Complicating matters further,  natural sleep rhythms seem to shift as we get older, especially when they were  previously regulated by work and family hours.  Without that external schedule, people may find themselves  naturally   staying up later, or getting up earlier – and trying to fighting those natural cycles can cause insomnia.

A few quick tips for better sleep?

Keep to a schedule.  Even if your schedule doesn’t match the rest of the world, it’s  ok… make it your own, and keep to it.

Get sunlight. Sunlight, especially morning sunlight, appears to be key in regulating sleep patterns. So make an effort to spend time outdoors, in the natural light.

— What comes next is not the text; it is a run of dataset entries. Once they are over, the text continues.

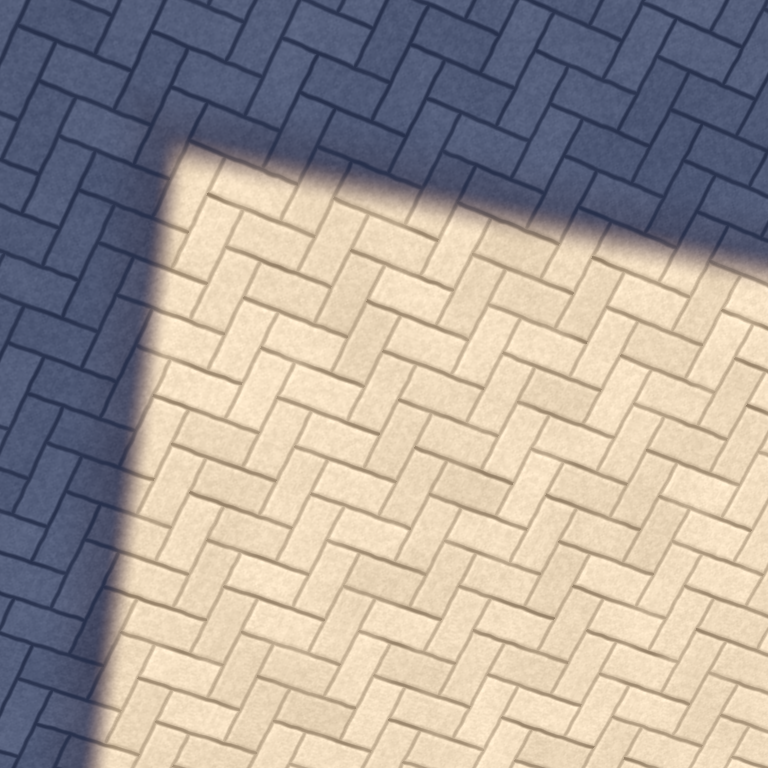
Write a WebGL 2 fragment shader that draws this texture.

```glsl
#version 300 es
precision highp float;
// Herringbone brick paving in slight perspective, sunlit inside the corner of a soft shadow.

uniform vec2 u_resolution;
out vec4 fragColor;

// Paving plane: homogeneous origin and steps down a column / across columns (y down)
const vec3 ORIGIN = vec3(0.0846, 0.0260, 1.0);
const vec3 STEP_DOWN = vec3(0.0273, 0.0738, 0.0099);
const vec3 STEP_ACROSS = vec3(0.1763, 0.0091, 0.0120);

// Shadow boundary: corner, slopes of both edges and penumbra half widths
const vec2 CORNER = vec2(0.228, 0.197);
const float LEFT_SLOPE = -0.130;
const float TOP_SLOPE = 0.205;
const float LEFT_BLUR = 0.022;
const float TOP_BLUR = 0.030;

// Colours
const vec3 SUN_STONE = vec3(0.940, 0.860, 0.745);
const vec3 SUN_JOINT = vec3(0.580, 0.500, 0.400);
const vec3 SHADE_STONE = vec3(0.318, 0.358, 0.470);
const vec3 SHADE_JOINT = vec3(0.145, 0.180, 0.285);
const vec3 SHADE_RIM = vec3(0.255, 0.265, 0.355);

// Stone finish, in brick widths
const float JOINT_CORE = 0.022;
const float JOINT_FADE = 0.085;
const float EDGE_WOBBLE = 0.030;
const float TONE_SPREAD = 0.055;
const float GRAIN = 0.050;

float hash(vec2 p) {
    return fract(sin(dot(p, vec2(127.1, 311.7))) * 43758.545);
}

float noise(vec2 p) {
    vec2 i = floor(p), f = fract(p);
    f = f * f * (3.0 - 2.0 * f);
    return mix(mix(hash(i), hash(i + vec2(1, 0)), f.x),
               mix(hash(i + vec2(0, 1)), hash(i + vec2(1, 1)), f.x), f.y);
}

// Inverse projection from canvas to paving, one unit per brick width
vec2 pavingCoords(vec2 c) {
    vec2 u = STEP_DOWN.xy - c * STEP_DOWN.z;
    vec2 v = STEP_ACROSS.xy - c * STEP_ACROSS.z;
    vec2 r = c * ORIGIN.z - ORIGIN.xy;
    float det = u.x * v.y - u.y * v.x;
    float down = (r.x * v.y - r.y * v.x) / det;
    float across = (u.x * r.y - u.y * r.x) / det;
    return vec2(down + 3.0 * across, down - across);
}

// Local position, size and cell of the 2:1 brick under p
void herringbone(vec2 p, out vec2 local, out vec2 size, out vec2 id) {
    vec2 cell = floor(p);
    float k = mod(cell.x - cell.y, 4.0);
    vec2 offset = k < 0.5 || k > 2.5 ? vec2(0) : (k < 1.5 ? vec2(1, 0) : vec2(0, 1));
    size = k < 1.5 ? vec2(2, 1) : vec2(1, 2);
    local = fract(p) + offset;
    id = cell - offset;
}

float line(float d, float aa) {
    return 1.0 - smoothstep(JOINT_CORE - aa, JOINT_FADE + aa, d);
}

void main() {
    vec2 c = gl_FragCoord.xy / u_resolution;
    c.y = 1.0 - c.y;
    vec2 p = pavingCoords(c) + vec2(1.0, 0.5);
    float aa = 6.0 / min(u_resolution.x, u_resolution.y);

    // Bricks with slightly worn edges
    vec2 wobble = vec2(noise(p * 4.0), noise(p * 4.0 + 37.0)) - 0.5;
    vec2 local, size, id;
    herringbone(p + wobble * EDGE_WOBBLE, local, size, id);
    vec2 farEdge = size - local;
    float sideJoint = line(min(local.x, farEdge.x), aa);
    float levelJoint = line(min(local.y, farEdge.y), aa);
    float joint = max(sideJoint, levelJoint);

    // Surface tone: per brick, broad stains and fine grain
    float tone = (hash(id) - 0.5) * TONE_SPREAD;
    tone += (noise(p * 0.8 + 11.0) - 0.5) * 0.035;
    tone += (noise(p * 9.0) + noise(p * 19.0) - 1.0) * GRAIN;

    // Sunlit stone: strong level joints, faint side joints, bright upper left rims
    float wear = mix(0.55, 1.0, noise(p * 1.3 + 5.0));
    float castJoint = max(levelJoint * wear, sideJoint * 0.48);
    castJoint = max(castJoint, 0.45 * wear * (1.0 - smoothstep(0.03, 0.15, farEdge.y)));
    float rimDist = min(local.x, local.y);
    float rim = smoothstep(0.05, 0.10, rimDist) * (1.0 - smoothstep(0.11, 0.20, rimDist));
    vec3 sun = mix(SUN_STONE + tone + rim * 0.035, SUN_JOINT, castJoint);

    // Signed distances into the sunlit corner
    float inLeft = c.x - CORNER.x - LEFT_SLOPE * (c.y - CORNER.y);
    float inTop = c.y - CORNER.y - TOP_SLOPE * (c.x - CORNER.x);
    float lit = smoothstep(-LEFT_BLUR, LEFT_BLUR, inLeft)
              * smoothstep(-TOP_BLUR, TOP_BLUR, inTop);

    // Shaded stone, duskier beside the light
    float nearLight = smoothstep(-0.10, 0.0, min(inLeft, inTop));
    vec3 shade = mix(SHADE_STONE, SHADE_RIM, nearLight * 0.8) + tone * 0.75;
    shade = mix(shade, SHADE_JOINT, joint * mix(0.6, 0.95, wear));

    // Warm penumbra: red arrives first, blue last
    vec3 light = pow(vec3(lit), vec3(0.95, 1.10, 1.30));
    fragColor = vec4(clamp(mix(shade, sun, light), 0.0, 1.0), 1.0);
}
```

Let yourself nap. Although our work schedules often make them impossible, naps are a natural part of the human sleep cycle, and several studies have shown cognitive function improves when we nap. So don’t fight the inclination as if it were some dreaded symptom of old age, revel in your retired freedom to finally take the naps your body has been craving all of your life.

Exercise. Yes, yet another reason to be physically active… exercise encourages quality sleep.

And if your insomnia is ongoing, or you seem to feel tired during the day no matter what?

See your doctor. There are over 90 different sleep issues that can affect us, and that’s on top of the complications of other diseases and side effects of medications.  You may feel silly complaining about being a little bit tired, but your doctor will understand, and maybe have a few simple suggestions, or even send you to a sleep lab for a fuller diagnosis.

A better nights sleep is definitely worth the trouble of a check-up;  you’ll feel better, function better, think better…  and your brain will thank you.

Entry filed under: Sleep. Tags: , , , , .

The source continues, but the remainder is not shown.